Email to firstname.lastname@example.org if you only want to auto-post to Twitter. Similar email addresses work for other services.
So what is the kerfuffle all about? I’ll start at the beginning, with twitter. I’ve written about twitter many times before, but there may be a few readers who still don’t know what it is. Twitter is a microblog. It is one of many, but currently the most popular. A microblog allows users to post very short messages and links to all of their “followers” (also known as “subscribers” or “friends”, depending on the site). While it is possible to make these messages private on twitter, most people keep their messages public. As with anything publically published online, this means that these messages are visible to anyone, not just followers. In particular, they are amenable to searching. A twitter search is a powerful tool. A good example is using twitter to keep track of rapidly unfolding current events. Over the last few days, many twitter users have been posting photos, news links and opinions about the bombings in Gaza, tagging them with label “#gaza” which makes them easy to find on twitter. In amongst the predictably partisan rhetoric from both sides, it is possible to stay a step ahead of reporting in the mainstream media and gain some genuine insight into the crisis. Not so long ago, a search for #mumbai provided a similar window onto the Mumbai terrorist attack.
We’ve put a year of work into Mixwit so this choice wasn’t taken lightly. I won’t go into the details of our situation but state simply that we boldly marched into in [sic] a position best described as “between a rock and a hard place.”
Reading between the lines, it looks as though they too have fallen at the hands of the RIAA. Under the cover of claims to be protecting artists, claims that do not bear close scrutiny, the RIAA is building an impressive track-record of stifling innovation.

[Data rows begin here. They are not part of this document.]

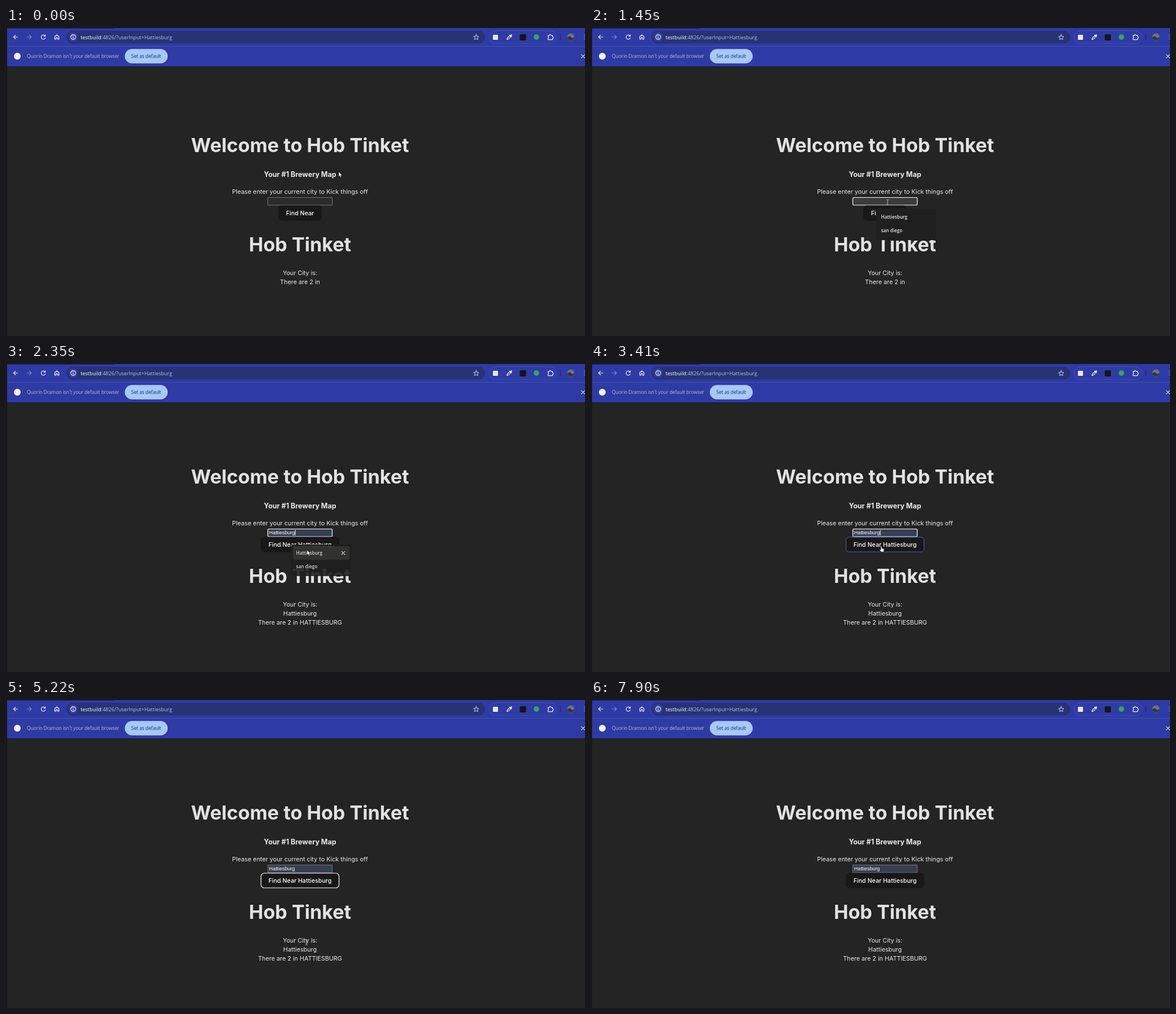
An HTML page that plays this animation: 1025 by 546 pixels, repeating every 8020 ms.

```html
<!DOCTYPE html>
<html lang="en">
<head>
<meta charset="utf-8">
<title>Brewery map</title>
<style>
  html, body { margin: 0; width: 100%; height: 100%; overflow: hidden; background: #242424; }
  svg { display: block; width: 1025px; height: 546px; }
  text { white-space: pre; }
  .page text { font: 400 10.8px Inter, sans-serif; font-optical-sizing: none; fill: #eaeaea; text-anchor: middle; }
  .page .title { font-size: 34.13px; font-weight: 700; fill: #e2e2e2; }
  .page .tagline { font-size: 12.48px; font-weight: 700; }
  .page .label { font-size: 10.67px; font-weight: 500; fill: #fff; }
  .page .value { font: 8.9px "Liberation Sans", Arial, sans-serif; fill: #fff; text-anchor: start; }
  .ui { font: 400 8.38px "Open Sans", sans-serif; }
  .medium { font-weight: 500; }
  .strong { font-size: 8.2px; font-weight: 600; }
  .line { fill: none; stroke: #e9ebfa; stroke-width: 1.2; stroke-linecap: round; stroke-linejoin: round; }
</style>
</head>
<body>
<svg viewBox="0 0 1025 546">
  <rect width="1025" height="546" fill="#242424"/>

  <g id="browser">
    <rect width="1025" height="68" fill="#2f3ba4"/>
    <rect width="192" height="1" fill="#1b2150"/>
    <rect y="32" width="1025" height="1" fill="#4450b4"/>
    <rect y="68" width="1025" height="1" fill="#18191f"/>
    <rect width="2" height="546" fill="#17181c"/>
    <rect x="107" y="5" width="741" height="22.5" rx="11.2" fill="#283275"/>
    <rect x="855.5" y="5" width="119" height="22.5" rx="11.2" fill="none" stroke="#4954b2" stroke-width=".8"/>
    <g class="line">
      <path d="M20.8 16H13.5M16.8 12.6L13.4 16L16.8 19.4"/>
      <path d="M37.5 16H44.8M41.5 12.6L44.9 16L41.5 19.4" stroke="#7d86cf"/>
      <path d="M69.2 14A3.8 3.8 0 1 0 69.6 17.4M69.6 12.2V14.6H67.2"/>
      <path d="M86.4 15L90 12.2L93.6 15V20H91.4V17.2H88.6V20H86.4Z"/>
      <path d="M832.3 11.6L833.6 14.8L837 15.1L834.4 17.3L835.2 20.6L832.3 18.8L829.4 20.6L830.2 17.3L827.6 15.1L831 14.8Z" stroke-width=".9"/>
      <path d="M886.8 20.4L887.4 18L891.8 13.6L893.6 15.4L889.2 19.8Z"/>
      <path d="M892 12.6L894.6 15.2M893.6 13.6L895 12.2" stroke-width="2"/>
      <path d="M959.6 13.2H962A1.5 1.5 0 0 1 965 13.2H967.6V15.4A1.5 1.5 0 0 1 967.6 18.4V20.6H959.6V18.2A1.5 1.5 0 0 0 959.6 15.4Z"/>
      <path d="M1018.7 47.4L1024.2 52.9M1024.2 47.4L1018.7 52.9" stroke-width="1.1"/>
    </g>
    <circle cx="119" cy="16" r="8.2" fill="#3640a0"/>
    <circle cx="119" cy="16" r="4.2" class="line" stroke-width="1"/>
    <path d="M119 15.6V18.3M119 13.7V14" class="line" stroke-width="1"/>
    <rect x="862" y="12" width="9" height="9" rx="1" fill="#e6e7ee"/>
    <rect x="909.5" y="11" width="11" height="11" rx="1.5" fill="#15161c"/>
    <circle cx="939" cy="16" r="4.8" fill="#36a562"/>
    <rect x="981.4" y="11" width="1" height="10" fill="#1c2468"/>
    <circle cx="1000" cy="16" r="6.5" fill="#70747c"/>
    <path d="M993.6 17Q997 12.5 1000 16T1006.4 15A6.5 6.5 0 0 1 993.6 17Z" fill="#33363d"/>
    <path d="M1024 12.5V12.5M1024 16V16M1024 19.5V19.5" class="line" stroke-width="1.8"/>
    <text class="ui" x="132" y="19.6" style="font-size:9px" fill="#bcc0d8"><tspan fill="#fff">testbuild</tspan>:4826/?userInput=Hattiesburg</text>

    <circle cx="20" cy="50" r="6" fill="#f0f1f8"/>
    <text class="ui" x="37" y="53.2" fill="#b8bac8">Quorin Dramon isn't your default browser</text>
    <rect x="210.3" y="37.2" width="76" height="25.6" rx="12.8" fill="#a8c7fa"/>
    <text class="ui medium" x="248.2" y="53.2" text-anchor="middle" fill="#10306c">Set as default</text>
  </g>

  <g id="page" class="page">
    <text class="title" x="520.5" y="220.3">Welcome to Hob Tinket</text>
    <text class="tagline" x="520.5" y="264">Your #1 Brewery Map</text>
    <text x="520.5" y="293.8">Please enter your current city to Kick things off</text>
    <rect id="field" x="463.5" y="300.5" width="114" height="13.5"/>
    <text id="value" class="value" x="465.8" y="310"></text>
    <rect id="caret" y="302.3" width="1" height="9.6" fill="#fff"/>
    <rect id="button" y="315" height="26" rx="5.3"/>
    <text id="label" class="label" x="520.5" y="331.7"></text>
    <text class="title" x="520.5" y="396">Hob Tinket</text>
    <text x="520.5" y="437.7">Your City is:</text>
    <text id="city" x="520.5" y="453.7"></text>
    <text id="count" x="520.5"></text>
  </g>

  <g id="menu" class="ui strong" fill="#e8e8e8">
    <rect x="505" y="320" width="106" height="56" rx="3" fill="#1f1f1f"/>
    <g id="hover">
      <rect x="508" y="323" width="100" height="24" rx="2" fill="#343432"/>
      <path d="M594.2 332.2L599.8 337.8M599.8 332.2L594.2 337.8" class="line" stroke-width=".9"/>
    </g>
    <text x="513.5" y="338.2">Hattiesburg</text>
    <text x="513.5" y="362.3">san diego</text>
  </g>

  <g id="cursor">
    <path id="arrow" d="M0 0V8.6L2 6.8L3.4 9.8L4.7 9.2L3.4 6.3H6Z" fill="#fff" stroke="#111" stroke-width=".5"/>
    <path id="beam" d="M-2 -4.5H-.6L0 -4L.6 -4.5H2M0 -4V4M-2 4.5H-.6L0 4L.6 4.5H2" fill="none" stroke="#d0d0d0" stroke-width=".8"/>
    <path id="hand" d="M-1 -4.4Q0 -5.4 .8 -4.4V-1.2L4 -.4Q5 0 4.8 1.2L4 5H-.2L-3.2 1.6Q-3 .2 -1 1.6Z" fill="#fff" stroke="#111" stroke-width=".5"/>
  </g>
</svg>

<script>
const LOOP = 8020;
const CITY = 'Hattiesburg';
const el = id => document.getElementById(id);
const set = (id, attrs) => {
  for (const name in attrs) el(id).setAttribute(name, attrs[name]);
};
const show = (id, on) => { el(id).style.display = on ? '' : 'none'; };
const between = (t, from, to) => t >= from && t < to;

// time, x, y, pointer shape; each pose holds until the next one
const POINTER = [
  [0, 589, 255, 'arrow'], [260, 577, 272, 'arrow'], [390, 549, 296, 'arrow'],
  [520, 525, 309, 'beam'],
  [1710, 528, 317, 'arrow'], [1840, 532, 327, 'arrow'], [1960, 533, 330, 'arrow'],
  [2490, 533, 327, 'hand'], [3150, 526, 328, 'hand'], [3280, 514, 328, 'hand'],
  [4050, 516, 329, 'hand'], [4180, 521, 344, 'arrow'], [4310, 530, 372, 'beam'],
  [4440, 540, 402, 'arrow'], [4570, 547, 424, 'beam'], [4820, 539, 413, 'arrow'],
  [4960, 533, 407, 'arrow'], [5220, 532, 429.5, 'beam'], [5370, 515, 455, 'beam'],
  [5500, 501, 470, 'arrow'], [5650, 496, 471, 'arrow'], [5780, 495, 458, 'beam'],
  [5910, 502, 430, 'beam'], [6040, 508, 400, 'arrow'], [6180, 511, 270, 'arrow'],
  [6300, 512.5, 150, 'arrow'], [6450, 585, 215, 'arrow'], [6580, 690, 320, 'arrow'],
  [6700, 790, 415, 'arrow'], [6830, 880, 496, 'arrow'], [6980, 898, 511, 'arrow'],
  [7260, 955, 537, 'arrow'], [7390, 0, 0, 'none']
];

function drawPage(t) {
  const filled = t >= 2350;
  const typing = between(t, 780, 3530);
  const hovered = between(t, 2490, 3530);
  const pressed = between(t, 3530, 7900);

  set('page', { transform: `translate(0 ${filled ? -8 : 0})` });
  set('field', {
    fill: filled ? '#373f52' : typing ? '#3b3b3b' : '#2b2b2b',
    stroke: typing ? '#fff' : '#858585',
    'stroke-width': typing ? 1.2 : 0.8,
    rx: typing ? 1.5 : 0
  });
  el('value').textContent = filled ? CITY : '';
  set('caret', { x: filled ? 511.6 : 465.5 });
  show('caret', between(t, 910, 1450) || between(t, 1960, 2880) || between(t, 3410, 3530));

  const width = filled ? 138 : 76;
  set('button', {
    x: 520.5 - width / 2, width,
    fill: '#181818',
    stroke: pressed ? '#fff' : hovered ? '#5a61e0' : '#181818',
    'stroke-width': pressed ? 1.2 : 0.9
  });
  el('label').textContent = filled ? 'Find Near ' + CITY : 'Find Near';
  el('city').textContent = filled ? CITY : '';
  el('count').textContent = filled ? 'There are 2 in ' + CITY.toUpperCase() : 'There are 2 in';
  set('count', { y: filled ? 469.7 : 453.7 });
}

function drawMenu(t) {
  show('menu', between(t, 1060, 2620));
  show('hover', t >= 1960);
  set('menu', { opacity: t < 2350 ? 1 : t < 2490 ? 0.9 : 0.4 });
}

function drawPointer(t) {
  const [, x, y, shape] = POINTER.findLast(pose => pose[0] <= t);
  set('cursor', { transform: `translate(${x} ${y})` });
  for (const id of ['arrow', 'beam', 'hand']) show(id, id === shape);
}

function frame() {
  const t = performance.now() % LOOP;
  drawPage(t);
  drawMenu(t);
  drawPointer(t);
  requestAnimationFrame(frame);
}
frame();
</script>
</body>
</html>
```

While it is possible to take comfort from the fact that attempts to stem the tide of progress always fail in the end, it is nevertheless frustrating to see the suffering of victims of this pernicious organisation in the meantime, whether those victims are single mothers sued for file-sharing or the creators of sites like muxtape and mixwit.
As is probably evident from past posts about twitter or identica, I am something of a Web 2.0 junkie. Over the last few years I have signed up for countless services and I am sure I have forgotten about far more of them than I actually use. And therein lies a problem. The rate of innovation online of late has been extraordinary, but the result is a proliferation of services that is not sustainable. With the Global FInancial Crisis progressing outside the financial sector to the broader economy, venture capitalists will be tightening their purse-strings and this will inevitably lead to a period of consolidation in the online landscape.
Early signs of this phenomenon appeared today with announcements that the social networking site Pownce, to-do list manager I Want Sandy and virtual Post-It note site Stikkit will all be closing down.
Twitter is a common theme behind these closures. Despite the backing of welebrity Kevin Rose and rich media sharing features, Pownce ultimately failed to grow at the same rate as twitter. When initially launched, the mystique generated by the invitation-only private beta version of the site attracted attention for a while, but interest seemed to wane after the site went public. Personally, I have been using twitter more and more and pownce less and less over the last year, but I will miss the friendly alien (pictured above) who appeared on pownce pages when something went awry. Somehow he is more endearing than twitter’s “fail whale”.